A Guide to Trail Cam Placement Through the Deer Season
Don’t just set your trail cams and forget them. Move them to the money spots as the season progresses, from...
Don’t just set your trail cams and forget them. Move them to the money spots as the season progresses, from August through winter. This month-by-month schedule will help you maximize the usefulness of your camera traps to track big bucks on your property.
Where: Summer food sources, mineral blocks, supplemental feeding locations (where legal), and water sources in arid climates.
Why: Summer bucks will visit these places routinely, providing you the perfect chance to take an inventory of deer, check out antler growth, and get pumped for the coming season.
**Tip: **Your cams will take lots of pictures now, so consider a secondary battery source.
Where: Trails leading to and from food sources and new rubs nearby.
Why: The evening feeding pattern is a buck’s most predictable routine as archery seasons begin. These pictures will tell you where to hunt.
Tip: Big bucks often hang back from field edges before entering. When you get pictures of a good buck near rubs 20 to 40 yards off the edge, hang a stand.

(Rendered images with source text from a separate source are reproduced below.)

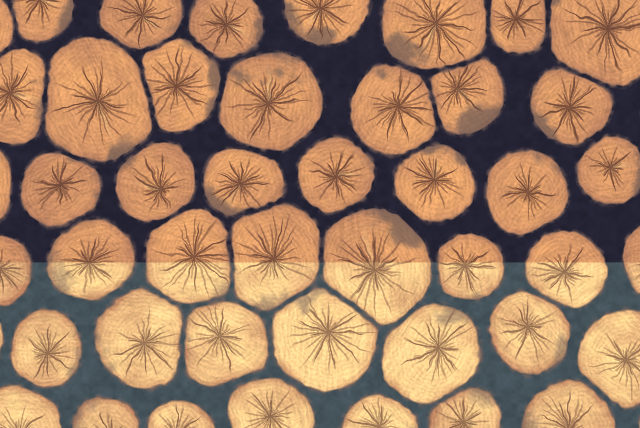
Write a WebGL 1 fragment shader that draws this texture.

```glsl
precision highp float;
// A stack of sawn logs seen end-on, with a pale haze over the lower part.
uniform vec2 u_resolution;

#define SPACING 0.222
#define JITTER 0.34
#define R_MIN 0.082
#define R_MAX 0.152
#define GAP 0.005
#define ROUNDING 0.022
#define HAZE_TOP 0.387
#define CRACK_WIDTH 0.0022
#define RING_FREQ 640.0
#define GRAIN 0.11

const float TAU = 6.2831853;
const vec3 WOOD = vec3(0.91, 0.645, 0.425);
const vec3 WOOD_DARK = vec3(0.74, 0.51, 0.38);
const vec3 WOOD_PALE = vec3(0.99, 0.815, 0.56);
const vec3 STAIN = vec3(0.38, 0.32, 0.32);
const vec3 BARK = vec3(0.50, 0.39, 0.35);
const vec3 SHADOW = vec3(0.145, 0.14, 0.205);
const vec3 SHADOW_HAZE = vec3(0.27, 0.325, 0.355);

float hash(vec2 p) {
  return fract(sin(dot(p, vec2(127.1, 311.7))) * 43758.5453);
}

float noise(vec2 p) {
  vec2 i = floor(p), f = fract(p);
  f = f * f * (3.0 - 2.0 * f);
  return mix(mix(hash(i), hash(i + vec2(1, 0)), f.x),
             mix(hash(i + vec2(0, 1)), hash(i + vec2(1, 1)), f.x), f.y);
}

float fbm(vec2 p) {
  float sum = 0.0, amp = 0.53;
  for (int i = 0; i < 4; i++) {
    sum += amp * noise(p);
    p = p * 2.1 + 7.3;
    amp *= 0.5;
  }
  return sum;
}

float smoothMax(float a, float b, float k) {
  float h = max(k - abs(a - b), 0.0) / k;
  return max(a, b) + h * h * k * 0.25;
}

// Centre (xy) and radius (z) of the log in one cell of a staggered grid.
vec3 logAt(vec2 id) {
  vec2 jitter = vec2(hash(id + 3.1), hash(id + 8.7)) - 0.5;
  vec2 c = id + vec2(0.5 * mod(id.y, 2.0), 0.0) + JITTER * jitter;
  return vec3(c * SPACING * vec2(1.0, 0.87), mix(R_MIN, R_MAX, pow(hash(id + 5.3), 1.5)));
}

// Drying cracks: one thin line per sector, tapering away from the pith.
float cracks(vec2 v, float radius, float sectors, float seed, float px) {
  float r = length(v);
  float a = (atan(v.y, v.x) / TAU + 0.5) * sectors + 0.22 * (noise(v * 45.0 + seed) - 0.5);
  float id = mod(floor(a), sectors);
  float h = hash(vec2(id, seed));
  float reach = radius * mix(0.2, 0.95, hash(vec2(seed, id + 4.0)));
  float d = abs(fract(a) - mix(0.25, 0.75, h)) * TAU / sectors * r;
  float w = CRACK_WIDTH * clamp(1.0 - r / reach, 0.0, 1.0);
  return (1.0 - smoothstep(w * 0.5, w * 0.5 + 1.3 * px, d)) * smoothstep(0.0, 0.3, w / CRACK_WIDTH);
}

// Sawn face: mottling, rings, saw marks, stains, cracks and a pale streak.
vec3 woodFace(vec2 v, vec3 trunk, vec2 id, float edge, float haze, float px) {
  float seed = hash(id + 1.7) * 90.0;
  float turn = hash(id + 2.9) * TAU;
  vec2 dir = vec2(cos(turn), sin(turn));
  vec2 pith = v - 0.22 * trunk.z * dir.yx * (hash(id + 6.1) - 0.2);
  vec2 along = vec2(dot(v, dir), dot(v, vec2(-dir.y, dir.x)));
  float r = length(pith);
  float mottle = fbm(v * 17.0 + seed);

  float tone = 0.62 + 1.1 * (mottle - 0.5) + 0.5 * (hash(id + 9.4) - 0.5) + 0.22 * haze;
  tone += 0.3 * (1.0 - r / trunk.z) - 0.4 * smoothstep(-0.02, 0.0, edge);
  vec3 col = mix(WOOD_DARK, mix(WOOD, WOOD_PALE, haze * 0.95), clamp(tone, 0.0, 1.15));

  float rings = sin(r * RING_FREQ + 9.0 * mottle);
  float saw = noise(along * vec2(30.0, 230.0) + seed) - 0.5;
  float fine = noise(v * 260.0 + seed) - 0.5;
  col *= 1.0 + 0.025 * rings + GRAIN * (saw + fine);

  float streak = 1.0 - smoothstep(0.002, 0.008, abs(pith.x * dir.y - pith.y * dir.x));
  streak *= smoothstep(0.8, 0.1, r / trunk.z) * step(0.0, dot(pith, dir)) * step(0.45, hash(id + 4.4));
  col = mix(col, WOOD_PALE, 0.55 * streak * (0.5 + mottle));

  float side = dot(v, dir) / trunk.z + 1.6 * (mottle - 0.5) + 0.25 * hash(id + 7.7);
  col = mix(col, STAIN, 0.65 * smoothstep(0.72, 1.15, side) * (1.0 - 0.3 * haze));

  float split = max(cracks(pith, trunk.z, 9.0, seed, px), 0.6 * cracks(pith, trunk.z, 25.0, seed + 5.0, px));
  return mix(col, STAIN * vec3(0.9, 0.65, 0.55), split * mix(0.75, 0.6, haze));
}

void main() {
  float px = 1.0 / u_resolution.y;
  vec2 p = gl_FragCoord.xy * px;
  vec2 q = p + 0.016 * (vec2(noise(p * 11.0), noise(p * 11.0 + 40.0)) - 0.5);
  q += 0.005 * (vec2(noise(p * 70.0), noise(p * 70.0 + 9.0)) - 0.5);
  vec2 cell = floor(q / (SPACING * vec2(1.0, 0.87)));

  // Owner: the log with the least power distance.
  vec2 owner = cell;
  float best = 9.0;
  for (int j = -2; j <= 2; j++) for (int i = -2; i <= 2; i++) {
    vec2 id = cell + vec2(i, j);
    vec3 t = logAt(id);
    float power = dot(q - t.xy, q - t.xy) - t.z * t.z;
    if (power < best) { best = power; owner = id; }
  }

  // Outline: a circle flattened where neighbours press against it.
  vec3 trunk = logAt(owner);
  vec2 v = q - trunk.xy;
  float edge = length(v) - trunk.z;
  for (int j = -2; j <= 2; j++) for (int i = -2; i <= 2; i++) {
    if (i == 0 && j == 0) continue;
    vec3 t = logAt(owner + vec2(i, j));
    vec2 to = t.xy - trunk.xy;
    float d = length(to);
    float plane = dot(v, to / d) - (d * d + trunk.z * trunk.z - t.z * t.z) / (2.0 * d);
    edge = smoothMax(edge, plane + GAP, ROUNDING);
  }

  // Dark gaps with a hint of rough bark, then the face on top.
  float haze = 1.0 - smoothstep(HAZE_TOP - px, HAZE_TOP + px, p.y);
  vec3 col = mix(SHADOW, SHADOW_HAZE, haze);
  float rough = fbm(p * 60.0);
  col *= 0.85 + 0.3 * rough;
  col = mix(col, BARK, smoothstep(0.009, 0.0, edge) * smoothstep(0.3, 0.75, rough) * 0.75);
  vec3 face = woodFace(v, trunk, owner, edge, haze, px);
  face = mix(face, BARK, 0.6 * smoothstep(-0.005, 0.0, edge));
  col = mix(col, face, 1.0 - smoothstep(-px, px, edge));
  gl_FragColor = vec4(col, 1.0);
}
```
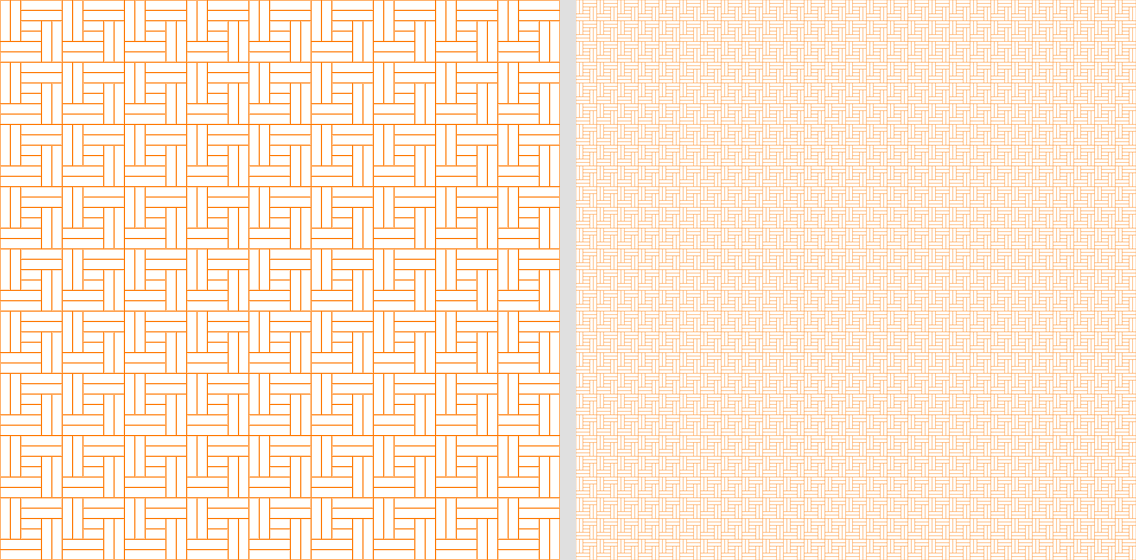
Left: one tile. Right: repeated 3 by 3.
Reproduce this pattern procedurally as a Shadertoy shader.

```glsl
// Basket-weave parquet: outlined plank pairs turning around a split square, in thin orange lines on white.

const float REPEATS = 9.0;                    // cells across and down
const float CELL = 6.0;                       // cell side, in plank widths
const float LINE_WIDTH = 0.11;                // in plank widths
const vec3 PAPER_COLOR = vec3(1.0, 1.0, 0.998);
const vec3 LINE_COLOR = vec3(1.0, 0.47, 0.0);

// Signed distance to a box of the given half size
float boxDistance(vec2 p, vec2 halfSize) {
    vec2 q = abs(p) - halfSize;
    return length(max(q, 0.0)) + min(max(q.x, q.y), 0.0);
}

// Distance to the outline and middle seam of one upright plank pair
float plankPair(vec2 p) {
    const vec2 halfSize = vec2(1.0, 2.0);
    float outline = abs(boxDistance(p, halfSize));
    float seam = boxDistance(p, vec2(0.0, halfSize.y));
    return min(outline, seam);
}

// Distance to the nearest line of a cell centred on the origin
float parquet(vec2 p) {
    float d = boxDistance(p, vec2(1.0, 0.0)); // seam of the central square
    for (int i = 0; i < 4; i++) {
        d = min(d, plankPair(p - vec2(-2.0, 1.0)));
        p = vec2(p.y, -p.x);                  // quarter turn
    }
    return d;
}

// Share of a pixel covered by a line whose centre is d away
float lineCoverage(float d, float pixel) {
    float halfLine = 0.5 * LINE_WIDTH;
    float near = max(d - 0.5 * pixel, -halfLine);
    float far = min(d + 0.5 * pixel, halfLine);
    return clamp((far - near) / pixel, 0.0, 1.0);
}

void mainImage(out vec4 fragColor, in vec2 fragCoord) {
    vec2 uv = fragCoord / iResolution.xy;
    vec2 p = (fract(uv * REPEATS) - 0.5) * CELL;
    float pixel = REPEATS * CELL / min(iResolution.x, iResolution.y);

    float ink = lineCoverage(parquet(p), pixel);
    fragColor = vec4(mix(PAPER_COLOR, LINE_COLOR, ink), 1.0);
}
```
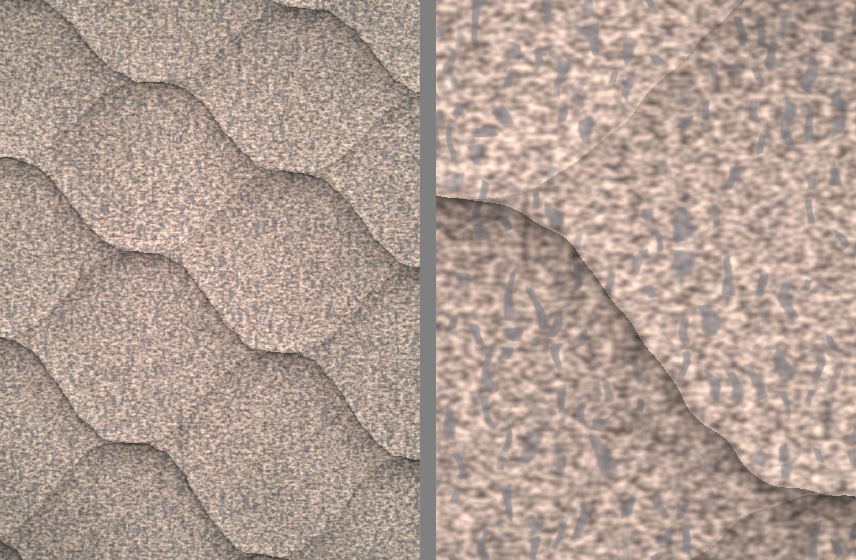
Left: the whole. Right: its middle third, enlarged.
Give the GLSL for this texture, as a Shadertoy shader.

```glsl
// Quilted plush fabric: puffed ogee cells between wavy seams, with a tufted two-tone pile.
#define COLUMN_WIDTH 0.345
#define ROW_HEIGHT 0.22
#define SEAM_WIDTH 0.0045
#define PUFF_WIDTH 0.034
#define TUFT_GRID vec2(50.0, 36.0)
#define PILE_CONTRAST 1.0
#define EXPOSURE 1.07
#define YARN_DARK vec3(0.46, 0.42, 0.40)
#define YARN_LIGHT vec3(0.86, 0.79, 0.735)
#define BACKING vec3(0.42, 0.44, 0.47)

const float TAU = 6.28318;

vec2 hash2(vec2 p) {
    vec3 h = fract(p.xyx * vec3(0.1031, 0.1030, 0.0973));
    h += dot(h, h.yzx + 33.33);
    return fract((h.xx + h.yz) * h.zy);
}

vec2 gradientAt(vec2 cell) {
    float angle = TAU * hash2(cell).x;
    return vec2(cos(angle), sin(angle));
}

float gradientNoise(vec2 p) {
    vec2 i = floor(p), f = fract(p);
    vec2 w = f * f * f * (f * (f * 6.0 - 15.0) + 10.0);
    vec2 e = vec2(1.0, 0.0);
    float low = mix(dot(gradientAt(i), f), dot(gradientAt(i + e), f - e), w.x);
    float high = mix(dot(gradientAt(i + e.yx), f - e.yx),
                     dot(gradientAt(i + e.xx), f - e.xx), w.x);
    return mix(low, high, w.y);
}

// Short upright gaps between tufts, where the backing shows through
float tuftGaps(vec2 p) {
    vec2 warp = vec2(gradientNoise(p * 34.0), gradientNoise(p * 34.0 + 19.0));
    vec2 q = p * TUFT_GRID + 0.8 * warp;
    q.y += 0.5 * mod(floor(q.x), 2.0) + hash2(vec2(floor(q.x), 5.0)).x * 0.4;
    vec2 cell = floor(q), random = hash2(cell + 40.0);
    vec2 f = fract(q) - 0.5;
    vec2 offset = (hash2(cell + 90.0) - 0.5) * vec2(0.4, 0.2);
    vec2 halfSize = vec2(0.11, 0.16 + 0.14 * random.y);
    vec2 box = max(abs(f - offset) - halfSize, 0.0);
    float upright = (1.0 - smoothstep(0.0, 0.16, length(box)))
                  * smoothstep(0.3, 0.8, random.x);
    float level = smoothstep(0.34, 0.5, abs(f.y)) * 0.35 * random.y;
    return max(upright, level);
}

// Light and dark flecks of the pile, wider than tall
float pileTone(vec2 p) {
    float ribs = gradientNoise(p * vec2(80.0, 125.0));
    float fibres = gradientNoise(p * vec2(150.0, 215.0) + 31.0);
    float clumps = gradientNoise(p * vec2(38.0, 30.0) + 67.0);
    return 0.5 + PILE_CONTRAST * (0.75 * ribs + 0.6 * fibres + 0.25 * clumps);
}

// Shade of one seam family; phase is whole on each seam, span is its spacing
float seamShade(float phase, float span, float lit, float shadow, float crease) {
    float above = fract(phase) * span;
    float below = span - above;
    float line = min(above, below) / SEAM_WIDTH;
    return lit * exp(-above / PUFF_WIDTH)
         - shadow * exp(-below / PUFF_WIDTH)
         - crease * exp(-line * line);
}

float quiltShade(vec2 p, float down) {
    // Slightly leaning lattice whose rows grow taller toward the bottom
    float u = (p.x + 0.063 * down - 0.03) / COLUMN_WIDTH;
    float v = -2.0 * (2.674 * down - 0.283 * down * down - 0.12 * p.x + 0.035);
    u += 0.025 * gradientNoise(p * 22.0 + 3.0);
    v += 0.04 * gradientNoise(p * 26.0 + 11.0);

    // Mirrored S-curves that lie flat where they meet
    float wave = u - sin(TAU * u) / TAU;
    float slope = ROW_HEIGHT / COLUMN_WIDTH * (1.0 - cos(TAU * u));
    float span = 2.0 * ROW_HEIGHT / sqrt(1.0 + slope * slope);
    float falling = seamShade(0.5 * (v + wave), span, 0.10, 0.25, 0.15);
    float rising = seamShade(0.5 * (v - wave), span, 0.03, 0.14, 0.04);
    return 1.0 + falling + rising;
}

void mainImage(out vec4 fragColor, in vec2 fragCoord) {
    vec2 p = fragCoord / iResolution.x;
    float down = iResolution.y / iResolution.x - p.y;

    // Pile
    vec3 color = mix(YARN_DARK, YARN_LIGHT, clamp(pileTone(p), -0.15, 1.15));
    color = mix(color, BACKING, 0.62 * tuftGaps(p));

    // Quilting
    color *= quiltShade(p, down);

    // Warm centre, cooler and darker margins, broad uneven nap
    vec2 fromCentre = (p - vec2(0.47, 0.68)) / vec2(0.62, 0.72);
    float glow = exp(-dot(fromCentre, fromCentre));
    color *= mix(vec3(0.89, 0.91, 0.89), vec3(1.08, 1.03, 1.02), glow);
    color *= 1.0 + 0.10 * gradientNoise(p * 3.5 + 8.0);
    color *= 1.0 - 0.12 * smoothstep(0.35, 0.0, length(p * vec2(0.7, 1.0)));

    fragColor = vec4(clamp(color * EXPOSURE, 0.0, 1.0), 1.0);
}
```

Sept. 25-Oct. 25
Where: Field-edge scrapes.
Why: As the rut gets closer, bucks will hit these spots to communicate and measure up rivals. These are great places to take a quick inventory of bucks after bachelor groups disperse.
Tip: Adding tarsal-gland lure or fresh urine to scrapes, especially later in October, can increase the number of buck visits.
Oct. 25-Nov. 5
Where: Primary scrapes and signpost rubs.
Why: Does are visiting scrapes, and bucks know it. Bucks are also hitting the biggest rubs to advertise their presence.
Tip: Look for primary scrapes in heavier cover; they often have rubs and smaller scrapes nearby.
Where: Doe bedding areas and trails leading to them.
Why: This is peak breeding time. Does will spend the majority of their daylight hours here–and bucks will find them.
Tip: Check these cams only when you need to make a decision on where to hunt. Too much scent in bedding areas is bad news.
Nov. 20-Dec. 1**
Where: Pinch points, funnels, travel lanes.
Why: Bucks are putting on miles seeking out the last hot does.
Tip: You’ll get more pictures of cruising bucks if you aim your camera down the trail, as opposed to perpendicular to it.
Dec. 1-Jan. 15
Where: Trails leading to prime food sources.
Why: With no rut activity, it’s like the early season with snow–it’s all about the food.
Tip: Cold weather kills both batteries and scent. Check your cameras more often.
From the August 2013 issue of Field & Stream